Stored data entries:

_ _ _ _ _ _ _

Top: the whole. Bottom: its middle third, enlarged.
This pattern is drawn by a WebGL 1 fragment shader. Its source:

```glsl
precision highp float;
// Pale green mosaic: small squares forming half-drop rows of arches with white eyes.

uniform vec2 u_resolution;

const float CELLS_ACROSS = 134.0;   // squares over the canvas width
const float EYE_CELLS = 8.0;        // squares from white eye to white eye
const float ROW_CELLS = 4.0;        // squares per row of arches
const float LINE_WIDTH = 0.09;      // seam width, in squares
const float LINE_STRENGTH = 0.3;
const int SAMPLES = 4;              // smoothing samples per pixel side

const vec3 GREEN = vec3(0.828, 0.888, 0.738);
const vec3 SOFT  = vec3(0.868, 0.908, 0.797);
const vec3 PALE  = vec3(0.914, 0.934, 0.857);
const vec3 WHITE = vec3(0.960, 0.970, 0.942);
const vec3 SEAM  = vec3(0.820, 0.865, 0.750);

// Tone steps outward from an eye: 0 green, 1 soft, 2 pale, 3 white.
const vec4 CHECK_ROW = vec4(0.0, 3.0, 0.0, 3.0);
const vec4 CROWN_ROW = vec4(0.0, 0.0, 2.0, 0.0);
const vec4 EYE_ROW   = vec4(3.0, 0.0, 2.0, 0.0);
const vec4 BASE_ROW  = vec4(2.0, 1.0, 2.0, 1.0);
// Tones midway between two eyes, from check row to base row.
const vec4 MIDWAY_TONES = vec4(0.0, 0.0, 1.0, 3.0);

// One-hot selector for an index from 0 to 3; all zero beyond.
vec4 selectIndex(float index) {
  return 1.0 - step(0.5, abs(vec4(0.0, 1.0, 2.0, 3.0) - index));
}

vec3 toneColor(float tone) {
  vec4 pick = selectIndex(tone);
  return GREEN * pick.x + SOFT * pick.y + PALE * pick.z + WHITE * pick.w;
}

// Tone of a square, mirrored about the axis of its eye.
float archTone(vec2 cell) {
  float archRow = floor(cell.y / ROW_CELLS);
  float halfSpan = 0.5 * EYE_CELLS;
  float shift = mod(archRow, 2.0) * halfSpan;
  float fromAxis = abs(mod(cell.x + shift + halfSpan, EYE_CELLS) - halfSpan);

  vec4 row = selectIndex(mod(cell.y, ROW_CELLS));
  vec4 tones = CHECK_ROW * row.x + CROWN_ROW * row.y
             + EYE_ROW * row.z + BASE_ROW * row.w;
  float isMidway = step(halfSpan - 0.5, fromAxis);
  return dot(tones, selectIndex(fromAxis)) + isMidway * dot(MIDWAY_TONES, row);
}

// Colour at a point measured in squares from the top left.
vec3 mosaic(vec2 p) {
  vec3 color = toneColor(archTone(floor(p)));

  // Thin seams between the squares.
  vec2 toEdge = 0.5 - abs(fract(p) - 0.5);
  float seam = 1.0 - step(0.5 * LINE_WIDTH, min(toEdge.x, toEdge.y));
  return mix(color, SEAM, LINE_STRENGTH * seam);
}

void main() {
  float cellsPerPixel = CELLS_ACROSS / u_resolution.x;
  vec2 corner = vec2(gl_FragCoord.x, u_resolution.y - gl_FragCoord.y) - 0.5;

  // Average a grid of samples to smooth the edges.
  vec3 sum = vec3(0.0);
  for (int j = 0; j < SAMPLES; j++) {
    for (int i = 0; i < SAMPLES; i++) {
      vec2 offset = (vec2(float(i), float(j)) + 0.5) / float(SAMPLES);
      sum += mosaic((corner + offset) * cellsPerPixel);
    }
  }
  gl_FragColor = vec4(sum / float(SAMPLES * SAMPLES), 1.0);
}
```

_ _ _ _ _ _ _

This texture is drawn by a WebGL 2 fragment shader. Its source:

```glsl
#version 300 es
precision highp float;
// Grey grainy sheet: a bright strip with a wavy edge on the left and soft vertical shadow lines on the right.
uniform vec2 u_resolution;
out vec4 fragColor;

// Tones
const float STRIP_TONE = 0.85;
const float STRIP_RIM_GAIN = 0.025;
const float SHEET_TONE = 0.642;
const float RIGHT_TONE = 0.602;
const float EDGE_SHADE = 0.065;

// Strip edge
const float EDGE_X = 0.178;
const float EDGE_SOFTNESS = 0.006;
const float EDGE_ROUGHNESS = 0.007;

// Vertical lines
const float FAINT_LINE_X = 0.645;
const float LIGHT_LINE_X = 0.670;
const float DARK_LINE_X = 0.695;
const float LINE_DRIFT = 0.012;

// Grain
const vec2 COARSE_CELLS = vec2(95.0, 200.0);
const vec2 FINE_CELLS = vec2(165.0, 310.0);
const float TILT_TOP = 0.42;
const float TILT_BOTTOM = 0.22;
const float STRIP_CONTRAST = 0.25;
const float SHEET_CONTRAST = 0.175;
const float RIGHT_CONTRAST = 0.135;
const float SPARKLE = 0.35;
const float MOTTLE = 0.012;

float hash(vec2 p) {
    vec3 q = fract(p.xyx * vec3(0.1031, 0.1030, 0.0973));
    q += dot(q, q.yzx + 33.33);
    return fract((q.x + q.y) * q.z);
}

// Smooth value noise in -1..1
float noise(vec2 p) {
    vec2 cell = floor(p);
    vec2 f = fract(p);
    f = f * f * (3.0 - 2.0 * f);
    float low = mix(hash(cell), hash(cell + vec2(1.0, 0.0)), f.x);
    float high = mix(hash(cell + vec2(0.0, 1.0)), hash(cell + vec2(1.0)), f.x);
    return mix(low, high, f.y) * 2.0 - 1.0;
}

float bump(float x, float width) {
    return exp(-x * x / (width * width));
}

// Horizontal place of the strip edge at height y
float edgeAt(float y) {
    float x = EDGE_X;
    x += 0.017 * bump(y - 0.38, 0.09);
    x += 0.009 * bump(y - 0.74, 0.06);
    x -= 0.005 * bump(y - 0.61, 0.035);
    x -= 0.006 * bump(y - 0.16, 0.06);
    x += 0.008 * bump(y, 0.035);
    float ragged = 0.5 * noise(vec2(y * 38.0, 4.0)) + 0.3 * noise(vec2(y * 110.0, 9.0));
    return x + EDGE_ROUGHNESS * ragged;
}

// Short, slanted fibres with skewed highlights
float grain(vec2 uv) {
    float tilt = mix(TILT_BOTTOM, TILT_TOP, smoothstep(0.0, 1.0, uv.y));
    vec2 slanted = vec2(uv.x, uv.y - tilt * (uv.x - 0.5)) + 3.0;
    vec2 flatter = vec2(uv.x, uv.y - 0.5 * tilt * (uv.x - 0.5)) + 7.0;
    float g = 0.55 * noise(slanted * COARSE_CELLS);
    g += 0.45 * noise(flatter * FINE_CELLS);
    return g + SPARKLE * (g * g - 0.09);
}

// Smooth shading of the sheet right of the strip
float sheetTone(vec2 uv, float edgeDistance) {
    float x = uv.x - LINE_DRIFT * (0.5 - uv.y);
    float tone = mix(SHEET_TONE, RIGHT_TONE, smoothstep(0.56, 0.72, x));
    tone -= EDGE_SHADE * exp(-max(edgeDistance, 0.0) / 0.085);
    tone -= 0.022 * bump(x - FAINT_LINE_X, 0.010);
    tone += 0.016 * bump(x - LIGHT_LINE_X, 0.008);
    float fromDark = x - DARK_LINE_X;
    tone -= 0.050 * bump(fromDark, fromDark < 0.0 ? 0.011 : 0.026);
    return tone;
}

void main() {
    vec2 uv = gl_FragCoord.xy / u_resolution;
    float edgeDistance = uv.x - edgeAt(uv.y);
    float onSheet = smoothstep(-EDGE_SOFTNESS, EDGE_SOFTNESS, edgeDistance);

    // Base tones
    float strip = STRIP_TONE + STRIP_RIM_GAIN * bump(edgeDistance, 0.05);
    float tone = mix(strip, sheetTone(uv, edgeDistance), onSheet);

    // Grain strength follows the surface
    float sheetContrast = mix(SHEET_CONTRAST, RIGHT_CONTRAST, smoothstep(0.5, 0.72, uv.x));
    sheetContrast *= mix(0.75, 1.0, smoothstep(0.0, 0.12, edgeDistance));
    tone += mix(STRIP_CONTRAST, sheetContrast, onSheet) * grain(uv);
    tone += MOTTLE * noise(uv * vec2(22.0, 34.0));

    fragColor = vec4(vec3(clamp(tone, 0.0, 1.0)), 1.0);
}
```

_ _ _ _ _ _ _

Pick every line of the data that includes the string "WebGL".

Response area:
This pattern is drawn by a WebGL 1 fragment shader. Its source:
This texture is drawn by a WebGL 2 fragment shader. Its source:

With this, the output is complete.